J.K. Rowling is best known as the author of the seven Harry Potter books, which were published between 1997 and 2007. The enduringly popular adventures of Harry, Ron and Hermione have gone on to sell over 500 million copies, be translated into over 80 languages and made into eight blockbuster films. Alongside the Harry Potter series, she also wrote three short companion volumes for charity: Quidditch Through the Ages and Fantastic Beasts and Where to Find Them, in aid of Comic Relief and Lumos, and The Tales of Beedle the Bard, in aid of Lumos. J.K. Rowling collaborated with playwright Jack Thorne and director John Tiffany to continue Harry's story in a stage play, Harry Potter and the Cursed Child, which opened in London in 2016 and is now playing in Europe, North America and Australia. In the same year, she made her debut as a screenwriter with the film Fantastic Beasts and Where to Find Them, the first in a series featuring Magizoologist Newt Scamander, which was inspired by the original companion volume. J.K. Rowling has also written a standalone novel, The Casual Vacancy, and is the author of the Strike crime series under the pseudonym Robert Galbraith. Both have been adapted for television. She has received many awards and honours, including an OBE and a Companion of Honour for services to literature and philanthropy. She lives in Scotland with her family.

Educated at the Minneapolis College of Art and Design, Mary GrandPrรฉ began her career as a conceptual illustrator for local editorial clients. Continually experimenting with media, Mary underwent many artistic changes in her expressive visual form. Her concerns for light, color, drawing, and design came together in evocative, ethereal pastel paintings evolving toward a style she now calls "soft geometry."

In addition to her work on the covers of the Harry Potter books, Mary has now illustrated several children's books. Her book illustration possesses highly personalized lyrical story interpretations and has received very favorable reviews in the national press.

Reviews

Harry Potter and the Sorcerer's Stone

"Readers are in for a delightful romp with this award-winning debut from a British author who dances in the footsteps of P.L. Travers and Roald Dahl. There is enchantment, suspense, and danger galore (as well as enough creepy creatures to satisfy the most bogey-men-loving readers, and even a magical game of soccerlike Quidditch to entertain the sports fans).
---Publishers Weekly, starred review

Harry Potter and the Chamber of Secrets

"the magical foundation so necessary in good fantasy, are as expertly crafted here as in the first book."
--Booklist, starred review

Harry Potter and the Prisoner of Azkaban

"Isn't it reassuring that some things just get better and better?"
--School Library Journal

Harry Potter and the Goblet of Fire

"Rowling seems to have the spell-casting powers she assigns her characters: this fourth volume might be her most thrilling yet.
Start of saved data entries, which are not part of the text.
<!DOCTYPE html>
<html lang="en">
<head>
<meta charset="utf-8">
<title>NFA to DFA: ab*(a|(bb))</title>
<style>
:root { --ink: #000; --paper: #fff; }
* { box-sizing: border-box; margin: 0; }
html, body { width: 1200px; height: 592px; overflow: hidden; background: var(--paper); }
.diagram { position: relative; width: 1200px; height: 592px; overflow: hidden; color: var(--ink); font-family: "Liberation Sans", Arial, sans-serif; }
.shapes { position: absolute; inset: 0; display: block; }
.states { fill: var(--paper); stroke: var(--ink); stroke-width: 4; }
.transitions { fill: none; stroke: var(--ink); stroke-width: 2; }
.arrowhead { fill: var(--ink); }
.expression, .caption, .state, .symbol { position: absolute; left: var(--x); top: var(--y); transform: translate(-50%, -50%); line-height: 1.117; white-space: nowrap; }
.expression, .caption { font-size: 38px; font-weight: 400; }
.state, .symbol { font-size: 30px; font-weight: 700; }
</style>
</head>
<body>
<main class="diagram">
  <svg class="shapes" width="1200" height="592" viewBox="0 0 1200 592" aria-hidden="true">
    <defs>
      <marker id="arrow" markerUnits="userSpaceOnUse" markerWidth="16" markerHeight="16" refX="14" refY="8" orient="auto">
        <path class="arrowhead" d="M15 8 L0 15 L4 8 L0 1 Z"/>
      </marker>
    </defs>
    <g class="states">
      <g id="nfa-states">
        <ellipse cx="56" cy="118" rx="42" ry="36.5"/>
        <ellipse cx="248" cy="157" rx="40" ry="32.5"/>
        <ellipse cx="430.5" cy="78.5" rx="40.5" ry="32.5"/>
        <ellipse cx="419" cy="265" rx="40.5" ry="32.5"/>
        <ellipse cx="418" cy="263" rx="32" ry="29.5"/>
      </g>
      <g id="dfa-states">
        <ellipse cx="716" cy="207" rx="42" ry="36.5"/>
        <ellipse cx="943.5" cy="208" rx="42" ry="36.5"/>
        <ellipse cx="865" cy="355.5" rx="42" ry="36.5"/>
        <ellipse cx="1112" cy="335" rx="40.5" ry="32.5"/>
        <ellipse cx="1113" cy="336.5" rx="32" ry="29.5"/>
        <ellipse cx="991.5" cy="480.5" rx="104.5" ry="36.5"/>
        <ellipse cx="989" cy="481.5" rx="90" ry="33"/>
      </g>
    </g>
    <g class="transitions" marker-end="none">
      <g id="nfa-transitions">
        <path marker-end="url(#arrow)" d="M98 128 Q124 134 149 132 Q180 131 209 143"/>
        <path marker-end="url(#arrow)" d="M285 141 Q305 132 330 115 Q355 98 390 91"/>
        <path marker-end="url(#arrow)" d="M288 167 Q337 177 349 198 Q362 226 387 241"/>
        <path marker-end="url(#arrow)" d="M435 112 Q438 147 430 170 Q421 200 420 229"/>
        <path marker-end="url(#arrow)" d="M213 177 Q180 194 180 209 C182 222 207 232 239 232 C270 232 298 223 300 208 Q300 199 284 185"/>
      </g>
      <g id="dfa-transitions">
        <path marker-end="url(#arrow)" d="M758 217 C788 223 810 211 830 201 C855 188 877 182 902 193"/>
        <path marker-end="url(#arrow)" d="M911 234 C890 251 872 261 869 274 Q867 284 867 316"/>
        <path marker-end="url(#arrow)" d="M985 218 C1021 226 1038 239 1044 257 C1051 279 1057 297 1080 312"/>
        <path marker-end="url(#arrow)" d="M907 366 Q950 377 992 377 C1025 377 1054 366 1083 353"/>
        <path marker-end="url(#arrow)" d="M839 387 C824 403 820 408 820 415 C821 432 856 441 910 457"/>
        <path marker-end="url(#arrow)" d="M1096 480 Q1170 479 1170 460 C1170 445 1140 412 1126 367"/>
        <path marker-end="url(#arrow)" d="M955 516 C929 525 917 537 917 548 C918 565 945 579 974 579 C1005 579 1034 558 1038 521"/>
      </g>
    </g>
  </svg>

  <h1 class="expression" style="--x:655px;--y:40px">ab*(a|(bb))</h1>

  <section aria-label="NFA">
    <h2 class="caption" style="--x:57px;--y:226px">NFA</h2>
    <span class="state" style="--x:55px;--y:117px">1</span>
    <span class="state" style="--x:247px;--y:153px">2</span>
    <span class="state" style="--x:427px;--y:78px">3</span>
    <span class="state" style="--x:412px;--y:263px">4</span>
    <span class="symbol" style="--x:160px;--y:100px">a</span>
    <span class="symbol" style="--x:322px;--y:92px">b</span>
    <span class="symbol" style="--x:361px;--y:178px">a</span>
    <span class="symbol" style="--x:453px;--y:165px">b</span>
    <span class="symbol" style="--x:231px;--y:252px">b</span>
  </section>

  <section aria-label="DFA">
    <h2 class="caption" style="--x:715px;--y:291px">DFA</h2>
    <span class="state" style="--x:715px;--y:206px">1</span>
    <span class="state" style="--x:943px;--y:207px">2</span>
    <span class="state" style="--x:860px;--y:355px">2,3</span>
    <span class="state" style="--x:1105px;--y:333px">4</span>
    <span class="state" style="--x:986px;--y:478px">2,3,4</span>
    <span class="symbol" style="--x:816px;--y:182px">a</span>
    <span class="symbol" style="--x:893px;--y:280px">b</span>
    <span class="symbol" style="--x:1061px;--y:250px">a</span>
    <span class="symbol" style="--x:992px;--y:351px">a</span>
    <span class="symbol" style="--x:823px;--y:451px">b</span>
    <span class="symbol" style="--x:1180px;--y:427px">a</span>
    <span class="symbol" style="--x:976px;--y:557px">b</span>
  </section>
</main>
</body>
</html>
Rowling plants the red herrings, the artful clues and tricky surprises that disarm the most attentive audience. The muscle-building heft of this volume notwithstanding, the clamor for book five will begin as soon as readers finish installment four."
--Publishers Weekly starred review-- July, 2000

"Harry is now l4 years old and in his fourth year at the Hogwarts School of Witchcraft and Wizardry, where big changes are afoot. This year, instead of the usual Inter- House Quidditch Cup, a Triwizard Tournament will be held, during which three champions, one from each of three schools of wizardry (Hogwarts, Durinstrang, and Beaux-batons), must complete three challenging magical tasks. The competitors must be at least 17 years old, but the Goblet of Fire that determines the champions mysteriously produces Harry's name, so he becomes an unwilling fourth contestant. Meanwhile, it is obvious to the boy's allies that the evil Voldemort will use the Tournament to get at Harry. This hefty volume is brimming with all of the imagination, humor, and suspense that characterized the first books. So many characters, both new and familiar, are so busily scheming, spying, studying, worrying, fulminating, and suffering from unrequited first love that it is a wonder that Rowling can keep track, much less control, of all the plot lines. She does, though, balancing humor, malevolence, school-day tedium, and shocking revelantions with the aplomb of a circus performer. The Triwizard Tournament itself is bit of a letdown, since Harry is able, with a little help from his friends and even enemies, to perform the tasks easily. This fourth installment, with its deaths, a sinister ending, and an older and more shaken protagonist, surely marks the beginning of a very exciting and serious baffle between the forces of light and dark, and Harry's fans will be right there with him".-Eva Mitnick, Los Angeles Public Library
--School Library Journal, August 2000

" Was it worth the long, agonizing wait and all the hype and hoopla? You bet! Harry's fourth challenging experience willmore than live up to his myriad fans' expectations--though the 734 pages divided into 37 chapters may be a bit daunting to your readers. The very length, however, allows an even richer tapestry of magical events and humorous escapades, even as the tale takes the long-predicted darker turn. . . . Any inclination towards disbelief on the part of readers is swept away by the very brilliance of the writing. The carefully created world of magic becomes more embellished and layered, while the amazing plotting ties up loose ennds, even as it sets in motion more entanglements. The long climax races relentlessly to a stunning denouement that leaves the way open for the next episode. Le the anticipation be